by Jonathan Swift
Gulliver's Travels Theme of Foreignness and 'the Other'
As Gulliver sails around the world, what he finds is that he may as well have stayed at home: everywhere he goes, familiar political problems emerge. In Lilliput, he encounters petty partisanship and resentment. In Brobdingnag, he is forced to account for the poor moral value of English government. And in Laputa, he witnesses the exploitation of lands and colonies for money. The Brobdingnagians may be a better kind of Yahoo, but the only real "Other" in this book is the Houyhnhnm Master Horse. Otherwise, it's always the same stuff, different day.
Questions About Foreignness and 'the Other'
- What confuses Gulliver when he returns to England from Lilliput, Brobdingnag, and Houyhnhnm Land?

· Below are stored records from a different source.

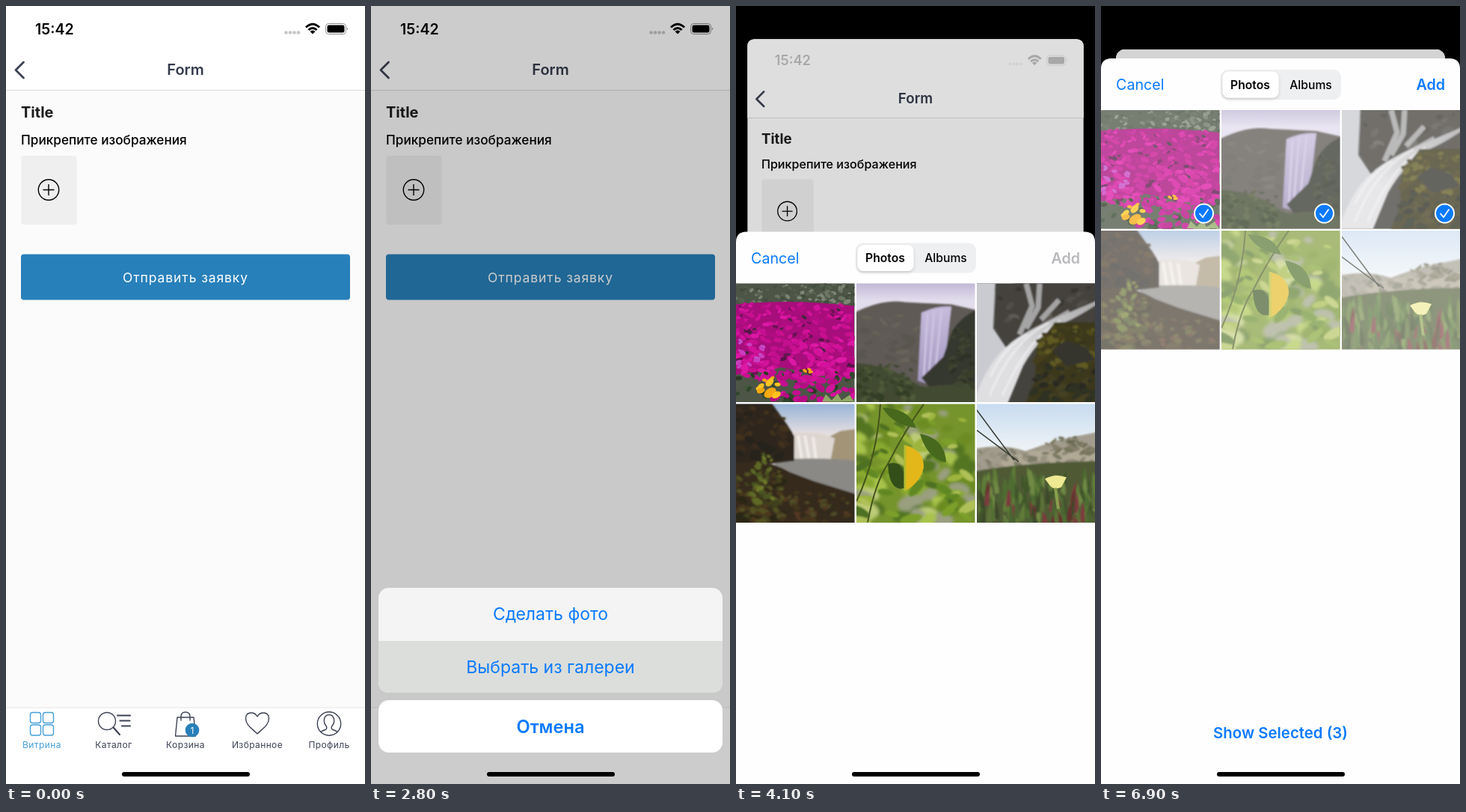
An HTML page that plays this animation: 480 px wide and 1039 px high, repeating every 8 s.

```html
<!DOCTYPE html>
<html lang="ru">
<head>
<meta charset="utf-8">
<title>Form</title>
<style>
  html, body { margin: 0; width: 100%; height: 100%; overflow: hidden; background: #000; }
  #stage { display: block; width: 100vw; height: 100vh; }
  text { font-family: Inter, Roboto, sans-serif; }
  .mid { text-anchor: middle; }
  .tab { font-size: 12px; letter-spacing: .4px; fill: #3d4354; text-anchor: middle; }
  .action { font-size: 23px; fill: #0a7aff; text-anchor: middle; }
  .bar { font-size: 19.7px; fill: #0a7aff; }
  .segment { font-size: 15.7px; text-anchor: middle; }
  .bold { font-weight: 600; }
  .line { fill: none; stroke: #3d4354; stroke-width: 1.4; stroke-linejoin: round; stroke-linecap: round; }
</style>
</head>
<body>
<svg id="stage" viewBox="0 0 480 1039" preserveAspectRatio="none">
  <defs>
    <clipPath id="cardClip"><rect id="cardShape" width="480" height="1039"/></clipPath>
    <linearGradient id="sky" x2="0" y2="1"><stop stop-color="#86abd6"/><stop offset=".28" stop-color="#e6dfe0"/></linearGradient>
    <linearGradient id="paleSky" x2="0" y2="1"><stop stop-color="#c3d8ef"/><stop offset=".4" stop-color="#eef3f6"/></linearGradient>
    <linearGradient id="lavenderSky" x2="0" y2="1"><stop stop-color="#b5aacd"/><stop offset=".18" stop-color="#e2dded"/></linearGradient>
    <linearGradient id="falls" x2="0" y2="1"><stop stop-color="#c6bcdc"/><stop offset="1" stop-color="#a196be"/></linearGradient>
    <linearGradient id="stream" x1="1" x2="0" y2="1"><stop stop-color="#a9a8a9"/><stop offset=".6" stop-color="#dfdfe2"/></linearGradient>
    <filter id="soft"><feGaussianBlur stdDeviation="2"/></filter>
    <filter id="haze"><feGaussianBlur stdDeviation=".9"/></filter>
    <filter id="lift" x="-10%" y="-10%" width="120%" height="140%"><feDropShadow dx="0" dy="2" stdDeviation="2" flood-opacity=".16"/></filter>
  </defs>
  <rect width="480" height="1039"/>

  <g id="card" clip-path="url(#cardClip)">
    <rect width="480" height="1039" fill="#fbfbfb"/>
    <rect width="480" height="112" fill="#fff"/>
    <path d="M0 112.5H480" stroke="#d8dadc"/>
    <g id="status">
      <text x="39" y="37.5" font-size="19.500" class="bold">15:42</text>
      <g fill="#c6c6c8"><circle cx="374.500" cy="35.500" r="2.300"/><circle cx="380" cy="35.500" r="2.300"/><circle cx="385.500" cy="35.500" r="2.300"/><circle cx="391" cy="35.500" r="2.300"/></g>
      <g fill="none" stroke="#000" stroke-width="3"><path d="M401 28.500Q410 20 419 28.500M404.500 32Q410 27 415.500 32"/></g>
      <path d="M406.500 34Q410 31 413.500 34L410 37.500Z"/>
      <rect x="427.500" y="23.500" width="27" height="14" rx="4" fill="none" stroke="#8e8e90"/>
      <rect x="429.500" y="25.500" width="23" height="10" rx="2.300"/>
      <path d="M456 28.500q2.500 2 0 4z" fill="#8e8e90"/>
    </g>
    <path d="M23.500 75L13 85.500L23.500 96" class="line" style="stroke-width:2.800"/>
    <text x="240" y="92" font-size="20" class="mid bold" fill="#343b4c">Form</text>
    <text x="20" y="149" font-size="20" font-weight="700" fill="#1d1d1f">Title</text>
    <text x="20" y="185" font-size="17.200" font-weight="500">Прикрепите изображения</text>
    <rect x="20.500" y="200" width="74" height="92" rx="4" fill="#efefef"/>
    <g fill="none" stroke="#000" stroke-width="1.400"><circle cx="57" cy="245.500" r="13.700"/><path d="M49.500 245.500h15M57 238v15"/></g>
    <rect x="20" y="331.500" width="440" height="61" rx="4" fill="#2880ba"/>
    <text x="240" y="368.500" font-size="17.500" class="mid" letter-spacing=".9" fill="#fff">Отправить заявку</text>

    <rect y="937" width="480" height="102" fill="#fff"/>
    <path d="M0 937H480" stroke="#e6e6e6"/>
    <g class="line" style="stroke:#46a0d8"><rect x="32.500" y="943.500" width="14" height="14" rx="3"/><rect x="49.500" y="943.500" width="14" height="14" rx="3"/><rect x="32.500" y="960" width="14" height="14" rx="3"/><rect x="49.500" y="960" width="14" height="14" rx="3"/></g>
    <g class="line">
      <circle cx="135" cy="955" r="11.500"/>
      <path d="M143.500 963.500L152 973M149 947.500h17M152.500 954.500h13M155 961.500h11" stroke-width="2.200"/>
      <path d="M229 950h22l2.500 25h-27zM234 954v-5q0-6 6-6t6 6v5"/>
      <path d="M336 972C329 965 320.500 960 320.500 951.500C320.500 942.500 332 941.500 336 949C340 941.500 351.500 942.500 351.500 951.500C351.500 960 343 965 336 972Z"/>
      <circle cx="432" cy="958.500" r="15.700"/>
      <path d="M421 969.500Q423 967.500 427 966.500Q429.500 965.500 428.500 962Q424.500 958 425.500 952Q427 946.500 432 946.500Q437 946.500 438.500 952Q439.500 958 435.500 962Q434.500 965.500 437 966.500Q441 967.500 443 969.500"/>
    </g>
    <circle cx="249" cy="967" r="9.300" fill="#2880ba"/>
    <text x="249" y="971.500" font-size="12" class="mid" fill="#fff">1</text>
    <g id="tabs"></g>
    <rect id="dim" width="480" height="1039" opacity="0"/>
  </g>

  <g id="sheet">
    <rect x="10" y="777" width="460" height="140" rx="14" fill="#f4f4f4"/>
    <path id="pressed" d="M10 848H470V903Q470 917 456 917H24Q10 917 10 903Z" fill="#dbdedb"/>
    <path id="divider" d="M10 847.500H470" stroke="#dedede"/>
    <rect x="10" y="927" width="460" height="70" rx="14" fill="#fff"/>
    <text x="240" y="820" class="action">Сделать фото</text>
    <text x="240" y="891" class="action">Выбрать из галереи</text>
    <text x="240" y="971" class="action bold" style="font-size:23.700px">Отмена</text>
  </g>

  <g id="picker">
    <path d="M0 1039V84Q0 70 14 70H466Q480 70 480 84V1039Z" fill="#fefefe"/>
    <text x="20" y="112" class="bar">Cancel</text>
    <text x="460" y="112" class="bar bold" text-anchor="end" id="add">Add</text>
    <rect x="160" y="85" width="161" height="40" rx="10" fill="#eeeff1"/>
    <rect x="162.500" y="87.500" width="75" height="35" rx="8" fill="#fff" filter="url(#lift)"/>
    <text x="199.500" y="110.500" class="segment bold">Photos</text>
    <text x="280.500" y="110.500" class="segment" font-weight="500">Albums</text>
    <g id="photos"></g>
    <text x="240" y="978" class="bar bold mid" style="font-size:20.400px" id="summary">Select Photos</text>
  </g>
  <rect x="155" y="1023" width="171" height="6" rx="3"/>
</svg>

<script>
const $ = id => document.getElementById(id);
let seed = 7;
const rand = (lo = 0, hi = 1) => {
  seed = (seed * 16807) % 2147483647;
  return lo + (hi - lo) * seed / 2147483647;
};
const pick = list => list[Math.floor(rand(0, list.length))];
const path = (d, fill, extra = '') => `<path d="${d}" fill="${fill}" ${extra}/>`;
const fill = color => `<rect x="-9" y="-9" width="176" height="176" fill="${color}"/>`;
const blur = (id, art) => `<g filter="url(#${id})">${art}</g>`;

// Scatter rotated ellipses within a box; they grow toward its lower edge.
function blobs(count, [x0, y0, x1, y1], size, colors, flat = .6) {
  let out = '';
  for (let i = 0; i < count; i++) {
    const x = rand(x0, x1), y = y0 + (y1 - y0) * (i + .5) / count;
    const r = size * rand(.5, 1) * (.6 + .6 * i / count);
    out += `<ellipse rx="${r}" ry="${r * flat}" fill="${pick(colors)}" transform="translate(${x} ${y}) rotate(${rand(-50, 50)})"/>`;
  }
  return out;
}

function blades(count, base, height, colors) {
  let out = '';
  for (let i = 0; i < count; i++) {
    const x = rand(0, 158), y = base + 60 * i / count, h = height * rand(.6, 1.1);
    out += path(`M${x - 3} ${y}Q${x - 4} ${y - h / 2} ${x + rand(-5, 5)} ${y - h}Q${x + 4} ${y - h / 2} ${x + 3} ${y}Z`, pick(colors));
  }
  return out;
}

const flowers = () => fill('#4c5546')
  + blobs(110, [0, 0, 158, 28], 5, ['#55604e', '#6a7463', '#434d3e', '#7d8674'])
  + path('M0 28Q70 20 158 30V126L110 122L60 112L0 122Z', '#a80d7c')
  + blobs(60, [0, 30, 158, 125], 6, ['#581447', '#40283c', '#6d1254'], .5)
  + blobs(240, [0, 27, 158, 130], 8, ['#d3129b', '#dc18a4', '#c40f90', '#c9108f', '#b30c83'], .5)
  + blobs(14, [0, 75, 40, 112], 6, ['#bd4fc8', '#c93fc0'])
  + blobs(40, [0, 116, 158, 160], 7, ['#30462d', '#47573d', '#2a3923'])
  + blobs(40, [50, 112, 158, 158], 8, ['#d3129b', '#b50c83', '#c40f90'])
  + blobs(9, [30, 125, 58, 150], 9, ['#f5a912', '#ffc321'], .65)
  + blobs(3, [92, 114, 100, 119], 6, ['#f5a912'])
  + path('M115 158L120 148L128 156L136 147L141 156L152 149L158 158Z', '#91a866');

const lavenderFalls = () => fill('url(#lavenderSky)') + blur('haze',
  path('M-5 40Q35 20 65 25L127 28L163 36V163H-5Z', '#5e5a54')
  + blobs(30, [0, 42, 85, 105], 12, ['#59564f', '#67635a', '#605c57'], .35)
  + path('M87 39Q108 29 127 31L120 90L104 137L82 130Z', 'url(#falls)')
  + path('M95 40L90 125M104 36L96 132M114 34L105 120', 'none', 'stroke="#cfc5e2" stroke-width="2.500"')
  + path('M-5 106Q45 108 78 133Q90 145 163 128V163H-5Z', '#424b30')
  + path('M163 34Q138 45 127 66L116 98L87 126L97 138L163 132Z', '#35372d')
  + blobs(65, [0, 108, 75, 158], 6, ['#3b452d', '#4f5a39', '#323d26'])
  + blobs(45, [126, 60, 158, 140], 6, ['#2f3227', '#404432', '#393c2c']));

const mossyStream = () => fill('#45433e') + blur('haze',
  path('M-5 -5H25L22 60L42 90L20 163H-5Z', '#c9cbd0')
  + path('M25 12L60 -5H163V65L90 70L45 82L24 60Z', '#45433e')
  + blobs(32, [28, 5, 152, 60], 9, ['#514e48', '#37352d', '#5d5a54', '#45433a'])
  + path('M66 0L74 30L57 68M84 0L82 32L66 60M110 22L86 48M124 38L78 64', 'none', 'stroke="#a5a4a4" stroke-width="7" stroke-linejoin="round"')
  + path('M163 26Q135 45 115 53Q85 70 62 110L40 163H-5Q10 110 40 84Q65 62 116 42L163 22Z', 'url(#stream)')
  + path('M112 50Q70 70 34 150M96 53Q48 75 17 150M67 68Q32 90 18 125', 'none', 'stroke="#f4f4f6" stroke-width="3" opacity=".6"')
  + path('M80 84L104 52L163 51V163H64L78 130Z', '#3b371d')
  + blobs(65, [82, 57, 158, 110], 8, ['#4f4b1f', '#443d1b', '#615a24', '#38341e'])
  + blobs(45, [72, 108, 158, 158], 9, ['#2f3024', '#454123', '#292a22'])
  + path('M100 89L119 76L146 85L158 102L120 111Z', '#34362d'));

const coastFalls = () => fill('url(#sky)') + blur('haze',
  path('M120 46L140 36L163 33V84H120Z', '#a39478')
  + path('M72 40Q110 34 132 46L126 78H76Z', '#ddd6d0')
  + path('M83 42L88 74M92 42L98 75M103 44L107 74', 'none', 'stroke="#efebe6" stroke-width="4"')
  + path('M52 75Q105 70 163 76V124H52Z', '#8b8985')
  + path('M-5 -5H45L68 27L78 43V76L45 80L-5 88Z', '#2d261c')
  + blobs(35, [0, 5, 68, 72], 9, ['#382b1c', '#27221a', '#42331f'])
  + path('M-5 80Q38 70 72 91L104 103L163 121V163H-5Z', '#352a1a')
  + blobs(100, [0, 90, 65, 158], 7, ['#48381e', '#40411f', '#2a2618', '#545124'])
  + blobs(55, [60, 118, 155, 158], 7, ['#523821', '#30291b', '#42341f', '#4f4c26'])
  + blobs(26, [22, 66, 50, 132], 6, ['#5f6a26', '#4a5622', '#6f7a2a']));

const leaves = () => fill('#76942c')
  + blur('soft', blobs(70, [0, 0, 158, 158], 20, ['#a8c34b', '#6c8c24', '#bccb76', '#527520', '#88a92f', '#9a9f80']))
  + blur('haze', blobs(46, [0, 10, 158, 158], 15, ['#7c9f2a', '#4d7020', '#9db53c', '#618824', '#aec057'], .4))
  + path('M32 0Q28 70 0 130M90 0Q65 35 42 80Q25 105 15 158', 'none', 'stroke="#46551c" stroke-width="2"')
  + path('M35 5Q70 5 80 32Q48 28 35 5ZM85 40Q118 45 120 78Q95 73 85 40Z', '#47691d')
  + path('M42 80Q66 72 65 112Q44 119 42 80Z', '#344e1a')
  + path('M65 55Q91 62 90 85Q84 107 65 116Z', '#e3b719')
  + path('M65 55V116', 'none', 'stroke="#b5bd2e" stroke-width="3"');

const dunes = () => fill('url(#paleSky)') + blur('haze',
  path('M-5 60Q35 52 65 63L105 49L163 37V115H-5Z', '#a19c8e')
  + path('M35 74Q75 58 112 62L163 54V96H20Z', '#b0a995')
  + blobs(40, [0, 60, 158, 84], 9, ['#8b8776', '#9a9482', '#7d7b68'], .4)
  + blobs(26, [90, 44, 158, 66], 8, ['#77765c', '#857f6a', '#6b6c55'], .4)
  + path('M-5 90Q60 78 163 76V163H-5Z', '#4f5a34')
  + blades(100, 105, 26, ['#607d39', '#4f6d32', '#708a45', '#40572c'])
  + blades(60, 130, 28, ['#65302e', '#4b6433', '#7c3a3d', '#5b7138', '#3d492b']))
  + path('M0 35L56 77M0 8Q25 42 50 75', 'none', 'stroke="#353a30" stroke-width="1.500"')
  + path('M91 100Q105 92 120 98L113 111Q103 116 97 108Z', '#efe993')
  + path('M105 112L109 140', 'none', 'stroke="#89a04d" stroke-width="4"');

const scenes = [flowers, lavenderFalls, mossyStream, coastFalls, leaves, dunes];
$('photos').innerHTML = scenes.map((draw, i) => `
  <svg x="${i % 3 * 161}" y="${i < 3 ? 139 : 300}" width="158.500" height="158.500" overflow="hidden">
    ${draw()}
    <rect class="veil" width="159" height="159" fill="#fff"/>
    <g class="check"><circle cx="137.500" cy="138" r="12.500" fill="#0a7aff" stroke="#fff" stroke-width="2"/>
    <path d="M132 138.500l4 4.500l7-10" fill="none" stroke="#fff" stroke-width="1.800" stroke-linecap="round"/></g>
  </svg>`).join('');
$('tabs').innerHTML = ['Витрина', 'Каталог', 'Корзина', 'Избранное', 'Профиль'].map((label, i) =>
  `<text x="${48 + 96 * i}" y="991" class="tab" ${i ? '' : 'style="fill:#46a0d8"'}>${label}</text>`).join('');

const veils = [...document.querySelectorAll('.veil')];
const checks = [...document.querySelectorAll('.check')];
const LOOP = 8000, STEP = 100;
const SELECT_TIMES = [5500, 6100, 6700];
const clamp = v => Math.min(1, Math.max(0, v));
const set = (id, name, value) => $(id).setAttribute(name, value);
const show = (node, on) => { node.style.display = on ? '' : 'none'; };

// Critically damped spring settling from 0 to 1.
function spring(t, start) {
  const x = Math.max(0, t - start) * .017;
  return 1 - (1 + x) * Math.exp(-x);
}

function render(t) {
  const sheet = spring(t, 1188) - spring(t, 2880);
  show($('sheet'), t >= 1200 && t < 3400);
  set('sheet', 'transform', `translate(0 ${262 * (1 - sheet)})`);
  show($('pressed'), t >= 2800);
  show($('divider'), t < 2800);

  const present = spring(t, 3938);
  set('card', 'transform', `translate(${20 * present} ${58 * present}) scale(${1 - present / 12})`);
  set('cardShape', 'rx', 13 * present);
  set('status', 'opacity', 1 - present);
  const sheetDim = t < 2800 ? clamp((t - 1150) / 250) : t < 3400 ? sheet : 0;
  set('dim', 'opacity', .2 * sheetDim + .17 * present);
  show($('picker'), t >= 3900);
  set('picker', 'transform', `translate(0 ${969 * (1 - present)})`);

  const count = SELECT_TIMES.filter(start => t >= start).length;
  veils.forEach((veil, i) => {
    const opacity = i < 3 ? (i < count ? .24 : 0) : .36 * clamp((t - 6600) / 300);
    veil.setAttribute('opacity', opacity);
    show(checks[i], i < count);
  });
  $('add').style.fill = count ? '#0a7aff' : '#b9b9bd';
  $('summary').style.fill = count ? '#0a7aff' : '#000';
  $('summary').textContent = count ? `Show Selected (${count})` : 'Select Photos';
}

const began = performance.now();
function tick() {
  const t = (performance.now() - began) % LOOP;
  render(Math.floor(t / STEP) * STEP);
  requestAnimationFrame(tick);
}
tick();
</script>
</body>
</html>
```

How does he readjust to English life?
- How does Swift break down the distance between the people Gulliver meets and Gulliver himself?
- Why does Gulliver need to travel to create a critique of his homeland, England?
Chew on This
Gulliver's adaptation to Lilliput and, especially, Brobdingnag strongly foreshadows his conversion to Houyhnhnm-worship in the final portion of the book. His adaptation to the Houyhnhnms differs in degree, but not in quality, from his earlier travels abroad.
By emphasizing the curiosity and interest of foreign peoples towards Gulliver, Swift indicates the essential human nature that they all share, despite massive differences in appearance and culture.